In Europe, weekly blowouts were a typical part of Fiona McEntee’s life. So when the Dublin native and part-time attorney moved to Chicago, she was gobsmacked by the hefty price tags—some peaking at $75—on what she considered to be a basic salon service. Fiona, who spent much of her childhood in salons owned by her mother, decided to remedy the problem herself by establishing her own blowout-only salon, Blowtique.

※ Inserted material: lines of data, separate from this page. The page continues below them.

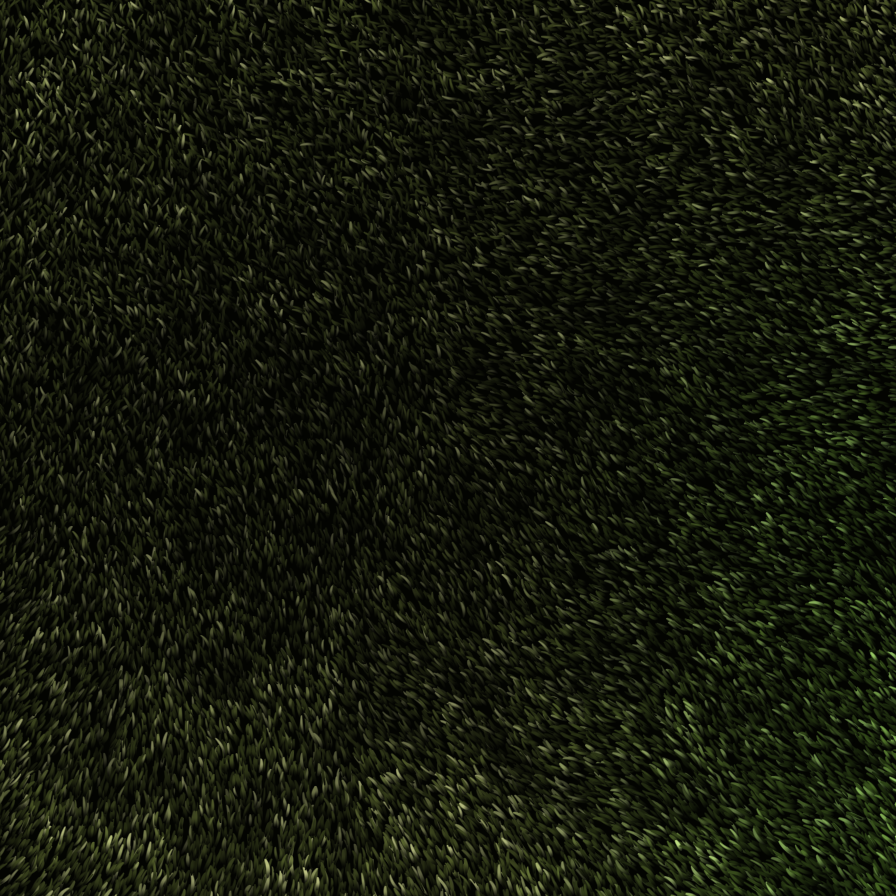
Reproduce this texture procedurally as a Shadertoy shader.

```glsl
float hash(vec2 p) {
    return fract(sin(dot(p, vec2(127.1, 311.7))) * 43758.5453);
}

float noise(vec2 p) {
    vec2 i = floor(p), f = fract(p);
    f = f * f * (3.0 - 2.0 * f);
    return mix(mix(hash(i), hash(i + vec2(1, 0)), f.x),
               mix(hash(i + vec2(0, 1)), hash(i + vec2(1, 1)), f.x), f.y);
}

// Lay of the grass: upright at lower left, slanting over to the right
float layAngle(vec2 p) {
    float sweep = smoothstep(0.0, 0.95, p.x + 0.35 * p.y);
    return mix(1.25, 2.6, sweep) + 0.8 * (noise(p * 9.0) - 0.5);
}

// Brightness: a dim hollow left of the centre, brighter rims, small clumps
float lightAt(vec2 p) {
    float hollow = smoothstep(0.08, 0.65, length((p - vec2(0.36, 0.52)) * vec2(0.8, 1.0)));
    return (0.72 + 0.45 * hollow) * (0.6 + 0.8 * noise(p * 34.0));
}

vec3 bladeColor(float tone, vec2 p) {
    vec3 olive = mix(vec3(0.09, 0.105, 0.043), vec3(0.21, 0.235, 0.11), tone);
    vec3 color = mix(olive, vec3(0.36, 0.37, 0.25), smoothstep(0.6, 1.0, tone));
    float green = smoothstep(0.5, 1.0, p.x) * smoothstep(1.0, 0.4, p.y);
    return color * mix(vec3(1), vec3(0.78, 1.0, 0.75), green);
}

// Coverage in x, position from root to tip in y
vec2 blade(vec2 d, float angle, float reach, float width, float bend, float soft) {
    vec2 along = vec2(cos(angle), sin(angle));
    float t = dot(d, along) / reach;
    float side = dot(d, vec2(-along.y, along.x)) - bend * reach * (t * t - 0.4);
    float taper = width * sqrt(max(1.0 - t * t, 0.0));
    float cover = smoothstep(soft, -soft, abs(side) - taper);
    return vec2(cover * smoothstep(1.0, 0.8, abs(t)), 0.5 + 0.5 * t);
}

void mainImage(out vec4 fragColor, in vec2 fragCoord) {
    vec2 uv = fragCoord / iResolution.y;
    float soft = max(0.0011, 0.6 / iResolution.y);
    vec3 color = vec3(0.010, 0.014, 0.004);

    // Layers of scattered blades, from the deep ones to the top
    for (int layer = 0; layer < 5; layer++) {
        float depth = float(layer) / 4.0;
        vec2 shift = vec2(0.37, 0.61) * float(layer);
        vec2 cell = floor(uv * 70.0 + shift);

        for (int j = -1; j <= 1; j++)
        for (int i = -1; i <= 1; i++) {
            vec2 id = cell + vec2(i, j);
            vec2 seed = id + 17.0 * float(layer);
            vec2 jitter = vec2(hash(seed + 3.1), hash(seed + 7.7));
            vec2 root = (id + jitter - shift) / 70.0;

            // Looser directions at the upper left, longer blades near the bottom
            float spread = mix(0.7, 1.7, smoothstep(0.3, 0.9, root.y - 0.5 * root.x + 0.2));
            float angle = layAngle(root) + spread * (hash(seed + 11.3) - 0.5);
            float near = smoothstep(0.45, 0.0, root.y);
            float reach = mix(0.0055, 0.0105, hash(seed + 19.9)) * (1.0 + 0.25 * near);
            float width = mix(0.0010, 0.0018, hash(seed + 23.5)) * (1.0 + 0.2 * near);
            float bend = 0.5 * (hash(seed + 29.2) - 0.5);
            vec2 b = blade(uv - root, angle, reach, width, bend, soft);

            float tone = pow(hash(seed + 31.7), 1.5);
            float shade = lightAt(root) * mix(0.6, 1.15, depth) * mix(1.0, 1.15, near);
            shade *= mix(0.15, 1.15, smoothstep(0.0, 0.65, b.y));
            color = mix(color, bladeColor(tone, root) * shade, b.x);
        }
    }
    fragColor = vec4(color, 1.0);
}
```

Though the concept of a blow-dry bar isn’t new, Fiona was one of the first to bring it to the Windy City. But what really distinguishes the Blowtique blow-dry (besides the affordable $35 price) is technique. The stylists use minimal products and no hot tools, though flatirons and curling irons are on hand if needed. Instead, they rely on their dexterous skills with the round brush to create a variety of styles ranging from big, voluminous curls to beach waves.

I experienced this styling process firsthand at Blowtique’s Gold Coast location, which Fiona has decorated with Waterford crystal chandeliers from Ireland. Creative Director Rhona Kane indulged me with a Kate Middleton–inspired blowout, then taught me how to make my look last with the salon's Blowout Survival Kit ($35). The kit promises to extend the life of your blowout anywhere from two to four days and comes in a custom-made gold box, but lesser versions of most of its contents can be found at your average drugstore.

ORIBE DRY TEXTURIZING SPRAY

This sleek, purse-size bottle of dry shampoo refreshes next-day blowouts by absorbing oils on the scalp and adding texture to strands. According to Fiona, "it won't leave a chalky white residue behind," unlike many other dry shampoos.

BABY ALLIGATOR CLIPS

A staple tool in any salon, these tiny but strong clips—which come cutely fastened to a Blowtique business card—keep curls in tact as clients sleep. To use, twirl each curl back into itself before securing with a single clip.

SHOWER CAP

Emblazoned with Blowtique's name, this isn’t your hotel-room shower cap. The interior is lined with terry cloth, which keeps hair from absorbing heat during a shower, reducing the risk of developing frizz or loosening the curl and volume created during the initial blowout.  

BY: Sara Tremblay